We opened in 1910 and are named after Professor John Taylor, an eminent gynaecologist who worked at the Birmingham and Midland Hospital for Women.
The hospice was funded by the people of Birmingham inspired by Dr Mary Darby Sturge, a consultant anaesthetist at the same hospital and a local GP. Dr Darby Sturge formed a group of influential local people and volunteers to raise the money and the Taylor Memorial Home was founded on Park Road in Sparkbrook, initially caring solely for women.
In 1946/7 our founders raised enough money to buy The Grange at 76 Grange Road in Erdington and £10,000 to refurbish it. We moved to The Grange, the former home of East Birmingham MP and famed photographer Sir Benjamin Stone, in 1948.
The hospice was gifted to the NHS in 1948 and in the 1970s it began treating people in their own homes and was treating men as well as women.
We changed our name to John Taylor Hospice because what we know now as ‘the hospice movement’ started in the 1970s.

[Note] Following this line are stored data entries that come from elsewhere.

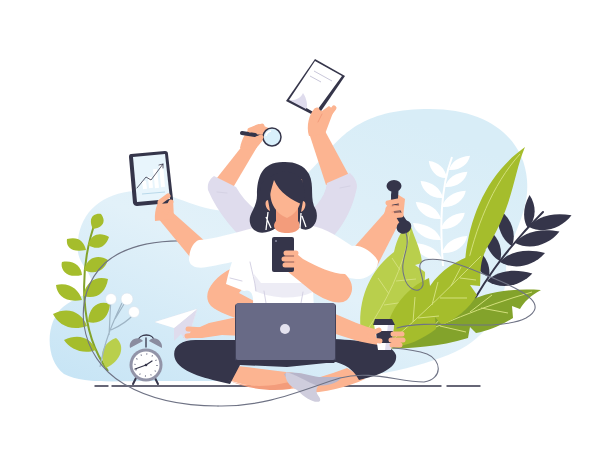
<!DOCTYPE html>
<html lang="en">
<head>
<meta charset="utf-8">
<title>Multitasking at work</title>
<style>
:root{--ink:#35354a;--navy:#41425a;--slate:#686a86;--skin:#fcb491;--skin-shade:#f39c7b;--white:#fff;--lavender:#dfdced;--leaf:#a5bd2c;--leaf-light:#b9cf4c;--leaf-dark:#83a32b;--sky:#e2f1f9;--sky-deep:#c9e5f5;--wire:#6f7385}
html,body{margin:0;width:612px;height:459px;overflow:hidden;background:var(--white)}
svg{display:block}
.ink{fill:var(--ink)}.navy{fill:var(--navy)}.slate{fill:var(--slate)}
.skin{fill:var(--skin)}.shade{fill:var(--skin-shade)}
.white{fill:var(--white)}.lavender{fill:var(--lavender)}
.leaf{fill:var(--leaf)}.leaf-light{fill:var(--leaf-light)}.leaf-dark{fill:var(--leaf-dark)}
.line{fill:none;stroke:var(--ink);stroke-linecap:round;stroke-linejoin:round}
.wire{fill:none;stroke:var(--wire);stroke-width:1.1;stroke-linecap:round}
.vein{fill:none;stroke:#d3e07c;stroke-width:1}
.finger{fill:none;stroke:var(--skin);stroke-width:5;stroke-linecap:round;stroke-linejoin:round}
.crease{fill:none;stroke:var(--skin-shade);stroke-width:1;stroke-linecap:round}
.fold{fill:none;stroke:#d5d2e4;stroke-width:1;stroke-linecap:round}
</style>
</head>
<body>
<svg width="612" height="459" viewBox="0 0 612 459" role="img" aria-label="A calm eight-armed office worker sits cross-legged, juggling a laptop, phones, paperwork and coffee among plants">
<defs>
  <linearGradient id="sky-fade" x1="0" y1="1" x2="0.7" y2="0">
    <stop offset="0" stop-color="#c6e4f5"/><stop offset=".5" stop-color="#e2f1f9"/><stop offset="1" stop-color="#d8edf7"/>
  </linearGradient>
  <path id="frond" d="M0 0C3-11 13-18 28-19C26-8 15 1 0 0Z"/>
  <path id="blade" d="M0 0C3-8 14-17 32-18C27-6 14 3 0 0Z"/>
</defs>

<g id="backdrop">
  <path fill="url(#sky-fade)" d="M64 374C45 360 45 322 63 307C77 295 95 296 91 279C87 266 75 262 78 240C81 211 103 193 135 191C170 189 194 211 228 211C270 211 299 184 322 158C345 131 366 109 430 109C489 109 524 139 527 180C530 217 506 240 506 272C506 307 488 337 455 352C420 368 360 381 300 381H150C115 381 82 384 64 374Z"/>
</g>

<g id="white-fern" class="white">
  <path d="M443 266C440 227 440 190 452 157" fill="none" stroke="#fff" stroke-width="2"/>
  <use href="#frond" transform="translate(442 253) scale(.9)"/>
  <use href="#frond" transform="translate(441 229) scale(.85)"/>
  <use href="#frond" transform="translate(442 207) scale(.85)"/>
  <use href="#frond" transform="translate(445 187) scale(.8)"/>
  <use href="#frond" transform="translate(449 170) scale(.75)"/>
  <use href="#frond" transform="translate(442 260) scale(-1 .9)"/>
  <use href="#frond" transform="translate(441 240) scale(-1 .9)"/>
  <use href="#frond" transform="translate(441 219) scale(-.9 .9)"/>
  <use href="#frond" transform="translate(443 198) scale(-.8 .9)"/>
  <use href="#frond" transform="translate(447 178) scale(-.65 .9)"/>
</g>

<g id="dark-branch" class="ink">
  <path class="line" stroke-width="2" d="M455 335C480 285 505 250 543 212"/>
  <use href="#blade" transform="translate(487 281) rotate(20) scale(1.25)"/>
  <use href="#blade" transform="translate(500 262) rotate(18) scale(1.25)"/>
  <use href="#blade" transform="translate(515 243) rotate(15) scale(1.25)"/>
  <use href="#blade" transform="translate(529 227) rotate(14) scale(1.2)"/>
  <use href="#blade" transform="translate(489 277) rotate(-92) scale(1)"/>
  <use href="#blade" transform="translate(500 261) rotate(-86) scale(1.05)"/>
  <use href="#blade" transform="translate(512 246) rotate(-82) scale(1.1)"/>
  <use href="#blade" transform="translate(528 228) rotate(-58) scale(.9)"/>
</g>

<g id="big-leaves">
  <path class="leaf" d="M464 275C466 225 483 177 525 147C511 180 514 216 471 270Z"/>
  <path class="vein" d="M466 272C475 229 492 185 520 154"/>
  <path class="leaf-dark" d="M385 349C405 324 436 304 466 296L463 304C485 292 511 288 541 290C530 296 524 302 520 309L512 306L513 318C500 326 488 331 476 333L470 327L468 338C439 347 411 348 385 349Z"/>
  <path class="vein" d="M392 346C440 325 480 307 532 292M430 330L453 305M470 312L492 295M440 326L466 332M481 308L508 313"/>
  <path class="leaf-light" d="M361 335C357 302 368 272 394 252C397 238 402 229 410 223C414 238 421 249 422 263L415 265L425 272C426 292 417 310 404 322L398 315L400 326C388 334 374 339 361 335Z"/>
  <path class="vein" d="M366 332C386 302 403 269 410 231M389 294L378 278M400 270L392 258M384 305L405 302M396 281L416 279"/>
  <path class="leaf" d="M384 346C385 314 404 289 429 278L430 286C444 266 462 258 486 250C479 263 481 274 480 286L470 285L477 295C469 309 456 319 442 325L435 317L436 329C420 341 402 349 384 346Z"/>
  <path class="vein" d="M389 343C421 316 451 286 481 256M413 322L415 297M432 305L438 282M451 286L461 267M418 318L439 316M440 298L467 298M460 278L476 280"/>
</g>

<g id="vine">
  <path d="M108 371C80 333 77 270 97 217" fill="none" stroke="#83a32b" stroke-width="2"/>
  <g class="leaf">
    <path d="M93 229C87 217 95 213 101 214C107 222 102 228 93 229ZM86 250C70 253 66 246 67 239C78 236 84 241 86 250ZM88 245C92 232 102 233 109 237C105 249 96 250 88 245ZM82 275C65 279 60 268 62 262C74 260 81 266 82 275ZM84 270C88 255 100 255 108 260C104 272 94 275 84 270ZM82 300C65 303 57 295 56 285C70 282 79 290 82 300ZM83 296C87 279 98 276 108 279C106 293 96 300 83 296ZM87 326C70 332 58 324 53 314C69 306 82 313 87 326ZM88 322C89 306 99 300 110 304C109 317 101 325 88 322ZM96 350C83 355 70 349 64 340C79 333 91 338 96 350Z"/>
    <path class="leaf-light" d="M106 368C97 353 105 342 116 338C126 346 121 361 106 368Z"/>
  </g>
</g>
<g id="berries">
  <path d="M100 367C105 340 112 324 122 303M109 335C110 320 110 310 111 300M111 330C120 326 127 322 134 314M115 319L127 299" fill="none" stroke="#9fb5c5" stroke-width="1.2"/>
  <g fill="#fff" stroke="#d9e3ec" stroke-width=".6"><circle cx="111" cy="299" r="5.500"/><circle cx="127" cy="299" r="6"/><circle cx="134" cy="312" r="5.500"/></g>
</g>

<g id="ground" class="line" stroke-width="1.4">
  <path d="M95 386H108M112 386H276M314 386H441M447 386H480"/>
</g>

<path id="cord-behind" class="wire" d="M250 250C200 237 137 235 105 263C70 296 78 357 124 384C151 400 186 406 218 406"/>

<g id="back-arms">
  <path class="skin" d="M209 188L243 145L257 147L231 191Z"/>
  <path class="skin" d="M240 148C242 137 248 127 259 124L271 129L263 140L254 151Z"/>
  <path class="lavender" d="M258 253C236 234 218 214 208 190C207 183 210 179 214 176L236 187C243 199 253 210 269 219Z"/>
  <path class="skin" d="M352 181L325 131L309 133L326 185Z"/>
  <path class="lavender" d="M314 255C339 235 352 213 357 187C357 181 354 177 350 173L327 183C325 199 313 211 298 219Z"/>
  <path class="fold" d="M217 192L227 193M340 188L350 186"/>
</g>

<g id="magnifier">
  <path class="line" stroke-width="4" d="M242 133L255 135"/>
  <path class="line" stroke-width="2" d="M252 135L266 136"/>
  <circle cx="272" cy="137" r="9" fill="#d9f0fb" stroke="#35354a" stroke-width="1.500"/>
  <path d="M266 136A6 6 0 0 1 271 131" fill="none" stroke="#fff" stroke-width="1.500"/>
  <path class="finger" d="M250 130L262 126M248 143L261 137"/>
</g>

<g id="documents">
  <path class="ink" d="M315 59L345 76L317 117L286 101Z"/>
  <path class="white" d="M315 61L342 76L315 113L298 103L289 100Z"/>
  <path class="lavender" d="M289 100C295 101 301 98 303 93C307 99 308 106 306 109Z"/>
  <path d="M314 71L332 81M310 76L321 82" stroke="#c9c7da" stroke-width="1"/>
  <path class="skin" d="M309 136C306 126 309 114 315 108L322 111L329 106L334 110L325 134Z"/>
  <path class="finger" d="M314 122L317 110M324 121L334 108"/>
  <path class="crease" d="M318 122L322 114"/>
</g>

<g id="tablet-arm">
  <path class="skin" d="M157 217L171 211L207 243L195 263Z"/>
  <path class="skin" d="M155 221C154 209 158 199 166 193L173 199L174 219Z"/>
  <path class="white" d="M262 226C236 232 215 239 199 240C193 242 189 251 189 260C190 267 198 269 207 267C229 263 247 259 260 253Z"/>
</g>
<g id="chart-tablet">
  <path class="ink" d="M131 154L165 151Q168 151 168 154L173 199Q173 202 170 203L137 206Q134 206 133 203L129 157Q129 154 131 154Z"/>
  <path fill="#e8f5fc" d="M133 157L165 154L170 199L137 202Z"/>
  <path d="M145 189L144 181M151 188L150 177M157 188L155 169M163 187L161 164" stroke="#fff" stroke-width="4"/>
  <path class="line" stroke-width=".8" d="M137 188L146 177L151 180L163 164M159 165L163 164L163 168"/>
  <path d="M142 194L165 192" stroke="#b9d9ea" stroke-width="1"/>
  <path class="finger" d="M160 211L160 202L168 196M166 212L171 202"/>
</g>

<g id="receiver-arm">
  <path class="skin" d="M348 254L388 209L401 219L375 270Z"/>
  <path class="white" d="M309 225C328 229 340 238 352 246C361 244 373 252 378 261C378 271 368 280 356 279C342 278 329 269 318 259Z"/>
  <path class="skin" d="M384 214C387 204 390 198 397 194L405 199L403 218L395 229Z"/>
  <path class="line" stroke-width="7" d="M395 191C393 202 397 214 404 223"/>
  <ellipse class="ink" cx="394" cy="186" rx="7.500" ry="6"/>
  <ellipse class="ink" cx="404" cy="227" rx="7.500" ry="6.500" transform="rotate(-25 404 227)"/>
  <path class="finger" d="M388 203L398 201M388 209L400 208M391 216L401 215"/>
  <path class="crease" d="M391 206L399 205M392 212L400 212"/>
  <path class="wire" d="M406 233C411 248 399 260 404 276C407 290 420 295 423 285C424 275 414 264 425 260C445 256 470 269 493 278C530 293 547 306 526 318C496 333 430 318 397 328"/>
</g>

<g id="torso">
  <path class="skin" d="M232 268C212 278 201 295 211 306C219 313 231 316 244 321L254 301L239 293L262 266Z"/>
  <path class="white" d="M255 228C267 219 303 219 318 229C332 243 331 261 318 275L313 290L314 310H252C255 297 252 288 244 291L226 284C231 261 238 240 255 228Z"/>
  <path class="lavender" d="M254 274L261 283H303L314 275L313 292C296 300 273 299 255 291Z" opacity=".55"/>
  <path class="fold" d="M250 262C252 272 255 281 256 291M264 291L266 303M303 292L301 303M230 278L242 281"/>
</g>

<g id="head">
  <path class="ink" d="M285 162C262 161 257 177 257 195C257 210 246 214 251 226C257 237 270 232 276 228H300C310 234 320 223 316 210C309 199 315 186 309 174C304 165 295 162 285 162Z"/>
  <path class="shade" d="M276 205H298V221C303 227 298 233 287 233C276 233 271 227 276 221Z"/>
  <path class="skin" d="M272 179H302C303 196 302 211 287 218C273 212 267 199 272 179Z"/>
  <path class="ink" d="M272 176C278 171 291 169 301 178C306 188 304 197 304 205C292 201 279 192 274 180C271 190 269 199 266 207L260 202C259 187 262 177 272 176Z"/>
  <path class="skin" d="M268 200C264 200 265 209 270 211ZM303 201C307 201 306 210 301 212Z"/>
  <path d="M268 212L266 230M266 217L271 228M301 213L300 229M302 216L306 227" stroke="#fff" stroke-width="1.300"/>
</g>

<g id="phone-arm">
  <path class="white" d="M315 232C328 240 341 258 346 276L321 284L303 265Z"/>
  <path class="skin" d="M292 250L303 259C318 267 332 274 345 274C353 281 355 292 347 300C339 306 325 300 314 293L287 271C279 264 281 253 292 250Z"/>
  <rect class="ink" x="272" y="237" width="22" height="35" rx="2"/>
  <circle cx="276" cy="241" r="1" fill="#8b8ca3"/>
  <path class="finger" d="M286 253H296M284 259H297M285 265H298"/>
  <path class="crease" d="M285 256H294M285 262H295"/>
</g>

<g id="plane-arm">
  <path class="skin" d="M242 316L209 323L191 331L183 338L202 338L222 335L244 336Z"/>
  <path class="white" d="M155 322L197 309L187 342L179 329Z" stroke="#e1e2ec" stroke-width=".6"/>
  <path class="lavender" d="M197 309L174 328L174 341L181 334L187 342Z"/>
  <path class="white" d="M155 322L197 309L174 328Z"/>
  <path class="finger" d="M205 330L188 329M206 334L187 336"/>
</g>

<g id="legs">
  <path class="skin" d="M229 365C249 367 276 371 303 374L298 388C273 392 246 386 225 379ZM347 368C329 375 308 380 292 386L303 393C324 393 348 387 365 379Z"/>
  <path class="ink" d="M246 340H198C179 339 170 349 176 361C183 373 207 379 230 384L240 365L287 367L336 362C350 366 355 373 359 380C382 375 398 367 396 355C392 342 363 341 334 339Z"/>
  <path class="shade" d="M228 380C248 389 276 387 299 379L290 389C268 392 244 388 228 380Z"/>
  <path fill="#b7b5ca" d="M284 374C293 370 307 375 319 377L342 377C338 384 322 388 309 384C300 388 291 387 284 374Z"/>
  <path fill="#cfcddd" d="M318 386C307 382 295 374 286 372C284 379 289 386 297 390C306 399 316 404 320 401C322 397 313 394 318 386Z"/>
</g>

<g id="coffee-arm">
  <path class="skin" d="M333 313C349 320 363 326 378 330L379 345C361 343 346 337 332 333Z"/>
  <path class="white" d="M374 324H394L391 350H378Z"/>
  <path class="lavender" d="M388 324H394L391 350H385Z"/>
  <path class="ink" d="M373 325L375 319H392L395 325ZM376 331H393L392 343H377Z"/>
  <path class="finger" d="M370 334L379 330M370 340L380 341M393 334H402M391 340H403M392 345L400 345"/>
</g>

<g id="laptop">
  <path class="navy" d="M237 304H334Q336 304 336 306V361H235V306Q235 304 237 304Z"/>
  <path class="slate" d="M238 303H333Q335 303 335 306V358Q335 360 333 360H238Q236 360 236 358V306Q236 303 238 303Z"/>
  <path class="ink" d="M235 360H336L334 363H237Z"/>
  <circle cx="285" cy="329" r="5" fill="#e4e2ef"/>
</g>

<path id="cord-front" class="wire" d="M218 406C268 407 304 389 340 378C370 370 399 382 424 382C443 379 442 360 427 354C416 350 405 349 393 348"/>

<g id="alarm-clock">
  <path class="line" stroke-width="2" d="M136 378L133 384M155 378L158 384"/>
  <path class="line" stroke-width="1.300" d="M138 341C139 333 154 333 154 341M146 347V338"/>
  <path fill="#8a8c9f" d="M130 348C128 340 138 335 143 341ZM149 341C153 335 163 340 162 348Z"/>
  <circle cx="146" cy="365" r="16.500" fill="#9294a8"/>
  <circle cx="146" cy="365" r="13.500" class="white"/>
  <circle cx="146" cy="365" r="11" fill="none" stroke="#77798e" stroke-width="1.500" stroke-dasharray="1 4.760"/>
  <path class="line" stroke-width="1.300" d="M135 369L146 365L152 361"/>
  <circle class="ink" cx="146" cy="365" r="1.300"/>
</g>
</svg>
</body>
</html>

In 2011 the staff at John Taylor Hospice voted to take the hospice out of the NHS. Initially this was as a community interest company with a charity attached and on 1 April 2018 the hospice brought all of its business into the charity.